──────── Records supplied ────────
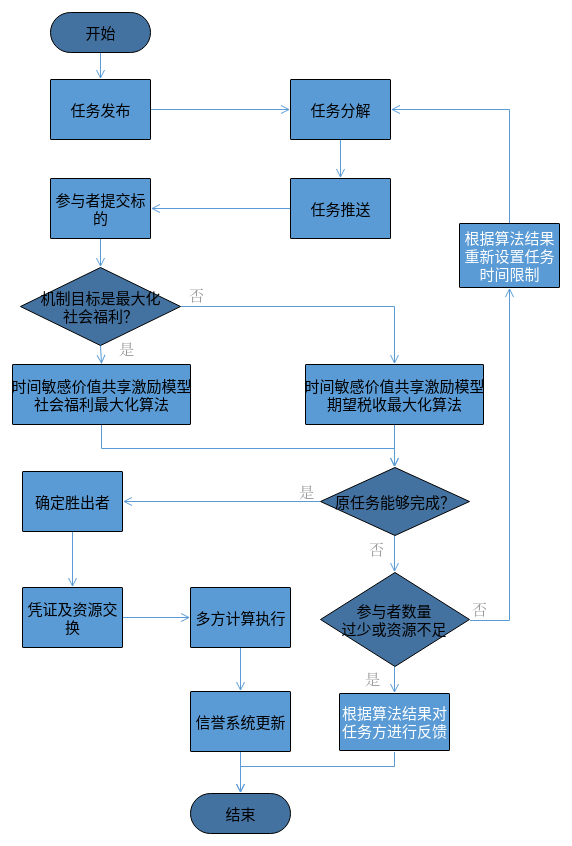
<!DOCTYPE html>
<html lang="zh-CN">
<head>
<meta charset="utf-8">
<title>任务流程图</title>
<style>
:root {
  --paper: #ffffff;
  --step: #5b9bd5;
  --decision: #4472a0;
  --edge: #000000;
  --connector: #5b9bd5;
  --ink: #000000;
  --ink-light: #ffffff;
  --answer: #999999;
}
* { box-sizing: border-box; }
html, body { margin: 0; background: var(--paper); overflow: hidden; }
.flowchart {
  position: relative;
  width: 572px;
  height: 846px;
  overflow: hidden;
  background: var(--paper);
  font: 15px/18px "Noto Sans CJK SC", "Noto Sans", sans-serif;
  color: var(--ink);
}
.connectors { position: absolute; left: 0; top: 0; }
.connectors .line { fill: none; stroke: var(--connector); stroke-width: 1; }
.connectors .diamond { fill: var(--decision); stroke: var(--edge); stroke-width: 1; }
.node {
  position: absolute;
  left: var(--x);
  top: var(--y);
  width: var(--w, 101px);
  height: var(--h, 61px);
  display: flex;
  align-items: center;
  justify-content: center;
  text-align: center;
  white-space: nowrap;
}
.step { background: var(--step); border: 1px solid var(--edge); border-radius: 1px; }
.terminal { --h: 41px; background: var(--decision); border: 1px solid var(--edge); border-radius: 21px; }
.adjust { color: var(--ink-light); }
.answer {
  position: absolute;
  left: var(--x);
  top: var(--y);
  font-family: "Noto Serif CJK SC", "Noto Serif", serif;
  color: var(--answer);
}
</style>
</head>
<body>
<main class="flowchart">
  <svg class="connectors" width="572" height="846" viewBox="0 0 572 846" aria-hidden="true">
    <defs>
      <marker id="arrow" markerUnits="userSpaceOnUse" markerWidth="12" markerHeight="12" refX="9" refY="5" orient="auto" overflow="visible">
        <path class="line" d="M1 1L9 5L1 9"/>
      </marker>
    </defs>
    <g class="line" marker-end="url(#arrow)">
      <path d="M100.5 53V78" marker-end="url(#arrow)"/>
      <path d="M151 109.5H289" marker-end="url(#arrow)"/>
      <path d="M340.5 140V177" marker-end="url(#arrow)"/>
      <path d="M290 208.5H152" marker-end="url(#arrow)"/>
      <path d="M100.5 239V266" marker-end="url(#arrow)"/>
      <path d="M100.5 346L101.5 363" marker-end="url(#arrow)"/>
      <path d="M181 306.5H394.5V363" marker-end="url(#arrow)"/>
      <path d="M101.5 425V448.5H394.5V466" marker-end="url(#arrow)"/>
      <path d="M394.5 425V466" marker-end="url(#arrow)"/>
      <path d="M320 501.5H124" marker-end="url(#arrow)"/>
      <path d="M394.5 536V571" marker-end="url(#arrow)"/>
      <path d="M72.5 532V586" marker-end="url(#arrow)"/>
      <path d="M123 617.5H189" marker-end="url(#arrow)"/>
      <path d="M240.5 648V690" marker-end="url(#arrow)"/>
      <path d="M394.5 667V692" marker-end="url(#arrow)"/>
      <path d="M240.5 752V792" marker-end="url(#arrow)"/>
      <path d="M394.5 752V766.5H240.5V792" marker-end="url(#arrow)"/>
      <path d="M470 620.5H509.5V289" marker-end="url(#arrow)"/>
      <path d="M509.5 223V109.5H392" marker-end="url(#arrow)"/>
    </g>
    <polygon class="diamond" points="20.5,306.5 100.5,267.5 180.5,306.5 100.5,345.5"/>
    <polygon class="diamond" points="320.5,501.5 395,467.5 469.5,501.5 395,535.5"/>
    <polygon class="diamond" points="320.5,619.5 395,572.5 469.5,619.5 395,666.5"/>
  </svg>

  <div class="node terminal" style="--x:50px;--y:12px">开始</div>
  <div class="node step" style="--x:50px;--y:79px">任务发布</div>
  <div class="node step" style="--x:290px;--y:79px">任务分解</div>
  <div class="node step" style="--x:290px;--y:178px">任务推送</div>
  <div class="node step" style="--x:50px;--y:178px">参与者提交标<br>的</div>
  <div class="node decision" style="--x:20px;--y:267px;--w:161px;--h:79px">机制目标是最大化<br>社会福利？</div>
  <div class="node step" style="--x:12px;--y:364px;--w:179px">时间敏感价值共享激励模型<br>社会福利最大化算法</div>
  <div class="node step" style="--x:305px;--y:364px;--w:179px">时间敏感价值共享激励模型<br>期望税收最大化算法</div>
  <div class="node decision" style="--x:320px;--y:467px;--w:150px;--h:69px">原任务能够完成？</div>
  <div class="node step" style="--x:22px;--y:471px">确定胜出者</div>
  <div class="node step" style="--x:22px;--y:587px">凭证及资源交<br>换</div>
  <div class="node step" style="--x:190px;--y:587px">多方计算执行</div>
  <div class="node step" style="--x:190px;--y:691px">信誉系统更新</div>
  <div class="node decision" style="--x:319px;--y:572px;--w:150px;--h:95px">参与者数量<br>过少或资源不足</div>
  <div class="node step adjust" style="--x:339px;--y:693px;--w:111px;--h:58px">根据算法结果对<br>任务方进行反馈</div>
  <div class="node step adjust" style="--x:459px;--y:223px;--h:65px">根据算法结果<br>重新设置任务<br>时间限制</div>
  <div class="node terminal" style="--x:190px;--y:793px">结束</div>

  <span class="answer" style="--x:189px;--y:286px">否</span>
  <span class="answer" style="--x:119px;--y:340px">是</span>
  <span class="answer" style="--x:299px;--y:483px">是</span>
  <span class="answer" style="--x:369px;--y:540px">否</span>
  <span class="answer" style="--x:472px;--y:600px">否</span>
  <span class="answer" style="--x:365px;--y:670px">是</span>
</main>
</body>
</html>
────────
**Task directions:** Leaving every image behind, repeat the data in full and exactly.

**Solution to this problem:**
<!DOCTYPE html>
<html lang="zh-CN">
<head>
<meta charset="utf-8">
<title>任务流程图</title>
<style>
:root {
  --paper: #ffffff;
  --step: #5b9bd5;
  --decision: #4472a0;
  --edge: #000000;
  --connector: #5b9bd5;
  --ink: #000000;
  --ink-light: #ffffff;
  --answer: #999999;
}
* { box-sizing: border-box; }
html, body { margin: 0; background: var(--paper); overflow: hidden; }
.flowchart {
  position: relative;
  width: 572px;
  height: 846px;
  overflow: hidden;
  background: var(--paper);
  font: 15px/18px "Noto Sans CJK SC", "Noto Sans", sans-serif;
  color: var(--ink);
}
.connectors { position: absolute; left: 0; top: 0; }
.connectors .line { fill: none; stroke: var(--connector); stroke-width: 1; }
.connectors .diamond { fill: var(--decision); stroke: var(--edge); stroke-width: 1; }
.node {
  position: absolute;
  left: var(--x);
  top: var(--y);
  width: var(--w, 101px);
  height: var(--h, 61px);
  display: flex;
  align-items: center;
  justify-content: center;
  text-align: center;
  white-space: nowrap;
}
.step { background: var(--step); border: 1px solid var(--edge); border-radius: 1px; }
.terminal { --h: 41px; background: var(--decision); border: 1px solid var(--edge); border-radius: 21px; }
.adjust { color: var(--ink-light); }
.answer {
  position: absolute;
  left: var(--x);
  top: var(--y);
  font-family: "Noto Serif CJK SC", "Noto Serif", serif;
  color: var(--answer);
}
</style>
</head>
<body>
<main class="flowchart">
  <svg class="connectors" width="572" height="846" viewBox="0 0 572 846" aria-hidden="true">
    <defs>
      <marker id="arrow" markerUnits="userSpaceOnUse" markerWidth="12" markerHeight="12" refX="9" refY="5" orient="auto" overflow="visible">
        <path class="line" d="M1 1L9 5L1 9"/>
      </marker>
    </defs>
    <g class="line" marker-end="url(#arrow)">
      <path d="M100.5 53V78" marker-end="url(#arrow)"/>
      <path d="M151 109.5H289" marker-end="url(#arrow)"/>
      <path d="M340.5 140V177" marker-end="url(#arrow)"/>
      <path d="M290 208.5H152" marker-end="url(#arrow)"/>
      <path d="M100.5 239V266" marker-end="url(#arrow)"/>
      <path d="M100.5 346L101.5 363" marker-end="url(#arrow)"/>
      <path d="M181 306.5H394.5V363" marker-end="url(#arrow)"/>
      <path d="M101.5 425V448.5H394.5V466" marker-end="url(#arrow)"/>
      <path d="M394.5 425V466" marker-end="url(#arrow)"/>
      <path d="M320 501.5H124" marker-end="url(#arrow)"/>
      <path d="M394.5 536V571" marker-end="url(#arrow)"/>
      <path d="M72.5 532V586" marker-end="url(#arrow)"/>
      <path d="M123 617.5H189" marker-end="url(#arrow)"/>
      <path d="M240.5 648V690" marker-end="url(#arrow)"/>
      <path d="M394.5 667V692" marker-end="url(#arrow)"/>
      <path d="M240.5 752V792" marker-end="url(#arrow)"/>
      <path d="M394.5 752V766.5H240.5V792" marker-end="url(#arrow)"/>
      <path d="M470 620.5H509.5V289" marker-end="url(#arrow)"/>
      <path d="M509.5 223V109.5H392" marker-end="url(#arrow)"/>
    </g>
    <polygon class="diamond" points="20.5,306.5 100.5,267.5 180.5,306.5 100.5,345.5"/>
    <polygon class="diamond" points="320.5,501.5 395,467.5 469.5,501.5 395,535.5"/>
    <polygon class="diamond" points="320.5,619.5 395,572.5 469.5,619.5 395,666.5"/>
  </svg>

  <div class="node terminal" style="--x:50px;--y:12px">开始</div>
  <div class="node step" style="--x:50px;--y:79px">任务发布</div>
  <div class="node step" style="--x:290px;--y:79px">任务分解</div>
  <div class="node step" style="--x:290px;--y:178px">任务推送</div>
  <div class="node step" style="--x:50px;--y:178px">参与者提交标<br>的</div>
  <div class="node decision" style="--x:20px;--y:267px;--w:161px;--h:79px">机制目标是最大化<br>社会福利？</div>
  <div class="node step" style="--x:12px;--y:364px;--w:179px">时间敏感价值共享激励模型<br>社会福利最大化算法</div>
  <div class="node step" style="--x:305px;--y:364px;--w:179px">时间敏感价值共享激励模型<br>期望税收最大化算法</div>
  <div class="node decision" style="--x:320px;--y:467px;--w:150px;--h:69px">原任务能够完成？</div>
  <div class="node step" style="--x:22px;--y:471px">确定胜出者</div>
  <div class="node step" style="--x:22px;--y:587px">凭证及资源交<br>换</div>
  <div class="node step" style="--x:190px;--y:587px">多方计算执行</div>
  <div class="node step" style="--x:190px;--y:691px">信誉系统更新</div>
  <div class="node decision" style="--x:319px;--y:572px;--w:150px;--h:95px">参与者数量<br>过少或资源不足</div>
  <div class="node step adjust" style="--x:339px;--y:693px;--w:111px;--h:58px">根据算法结果对<br>任务方进行反馈</div>
  <div class="node step adjust" style="--x:459px;--y:223px;--h:65px">根据算法结果<br>重新设置任务<br>时间限制</div>
  <div class="node terminal" style="--x:190px;--y:793px">结束</div>

  <span class="answer" style="--x:189px;--y:286px">否</span>
  <span class="answer" style="--x:119px;--y:340px">是</span>
  <span class="answer" style="--x:299px;--y:483px">是</span>
  <span class="answer" style="--x:369px;--y:540px">否</span>
  <span class="answer" style="--x:472px;--y:600px">否</span>
  <span class="answer" style="--x:365px;--y:670px">是</span>
</main>
</body>
</html>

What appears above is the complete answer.